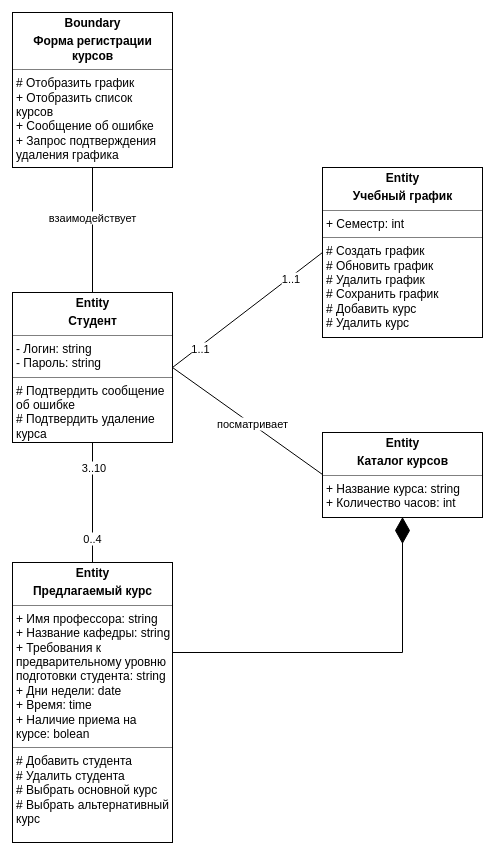
<!DOCTYPE html>
<html lang="ru">
<head>
<meta charset="utf-8">
<title>Диаграмма классов: регистрация курсов</title>
<style>
:root { --paper: #ffffff; --ink: #000000; --rule: #808080; }
* { box-sizing: border-box; margin: 0; padding: 0; }
html, body { width: 495px; height: 855px; overflow: hidden; background: var(--paper); }
.diagram {
  position: relative; width: 495px; height: 855px; overflow: hidden;
  color: var(--ink); font: 12px/14.4px "Liberation Sans", Arial, sans-serif;
}
.connectors { position: absolute; left: 0; top: 0; fill: none; stroke: var(--ink); }
.connectors .composition { fill: var(--ink); }
.class {
  position: absolute; width: 161px;
  border: 1px solid var(--ink); background: var(--paper); white-space: nowrap;
}
.class header { padding: 3px 0 6px; text-align: center; font-weight: bold; }
.class h2 { margin-top: 4px; font-size: 12px; line-height: 14.4px; }
.class ul { padding: 6px 0 6px 3px; border-top: 1px solid var(--rule); list-style: none; }
.form { left: 12px; top: 12px; height: 156px; }
.schedule { left: 322px; top: 167px; height: 171px; }
.student { left: 12px; top: 292px; height: 151px; }
.catalog { left: 322px; top: 432px; height: 86px; }
.course { left: 12px; top: 562px; height: 281px; }
.label {
  position: absolute; transform: translate(-50%, -50%);
  background: var(--paper); font-size: 11px; line-height: 13px; white-space: nowrap;
}
</style>
</head>
<body>
<main class="diagram">
  <svg class="connectors" width="495" height="855" viewBox="0 0 495 855" aria-hidden="true">
    <line x1="92.5" y1="167" x2="92.5" y2="293"/>
    <line x1="172.5" y1="367.5" x2="322.5" y2="252.5"/>
    <line x1="172.5" y1="367.5" x2="322.5" y2="474.5"/>
    <line x1="92.5" y1="442" x2="92.5" y2="563"/>
    <polyline points="172,652.5 402.5,652.5 402.5,543"/>
    <polygon class="composition" points="402.5,518 409.5,530.5 402.5,543 395.5,530.5"/>
  </svg>

  <section class="class form">
    <header><p>Boundary</p><h2>Форма регистрации<br>курсов</h2></header>
    <ul>
      <li># Отобразить график</li>
      <li>+ Отобразить список<br>курсов</li>
      <li>+ Сообщение об ошибке</li>
      <li>+ Запрос подтверждения<br>удаления графика</li>
    </ul>
  </section>

  <section class="class schedule">
    <header><p>Entity</p><h2>Учебный график</h2></header>
    <ul><li>+ Семестр: int</li></ul>
    <ul>
      <li># Создать график</li>
      <li># Обновить график</li>
      <li># Удалить график</li>
      <li># Сохранить график</li>
      <li># Добавить курс</li>
      <li># Удалить курс</li>
    </ul>
  </section>

  <section class="class student">
    <header><p>Entity</p><h2>Студент</h2></header>
    <ul>
      <li>- Логин: string</li>
      <li>- Пароль: string</li>
    </ul>
    <ul>
      <li># Подтвердить сообщение<br>об ошибке</li>
      <li># Подтвердить удаление<br>курса</li>
    </ul>
  </section>

  <section class="class catalog">
    <header><p>Entity</p><h2>Каталог курсов</h2></header>
    <ul>
      <li>+ Название курса: string</li>
      <li>+ Количество часов: int</li>
    </ul>
  </section>

  <section class="class course">
    <header><p>Entity</p><h2>Предлагаемый курс</h2></header>
    <ul>
      <li>+ Имя профессора: string</li>
      <li>+ Название кафедры: string</li>
      <li>+ Требования к<br>предварительному уровню<br>подготовки студента: string</li>
      <li>+ Дни недели: date</li>
      <li>+ Время: time</li>
      <li>+ Наличие приема на<br>курсе: bolean</li>
    </ul>
    <ul>
      <li># Добавить студента</li>
      <li># Удалить студента</li>
      <li># Выбрать основной курс</li>
      <li># Выбрать альтернативный<br>курс</li>
    </ul>
  </section>

  <span class="label" style="left:92.5px;top:217.5px">взаимодействует</span>
  <span class="label" style="left:291px;top:278.5px">1..1</span>
  <span class="label" style="left:200.5px;top:348.5px">1..1</span>
  <span class="label" style="left:252.5px;top:423.5px">посматривает</span>
  <span class="label" style="left:94px;top:467.5px">3..10</span>
  <span class="label" style="left:92.5px;top:538.5px">0..4</span>
</main>
</body>
</html>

════════════════════

YOUR OBJECTIVE:
Go through the records above and, whenever a line includes the word "Entity", copy it.

WORKED SOLUTION:
    <header><p>Entity</p><h2>Учебный график</h2></header>
    <header><p>Entity</p><h2>Студент</h2></header>
    <header><p>Entity</p><h2>Каталог курсов</h2></header>
    <header><p>Entity</p><h2>Предлагаемый курс</h2></header>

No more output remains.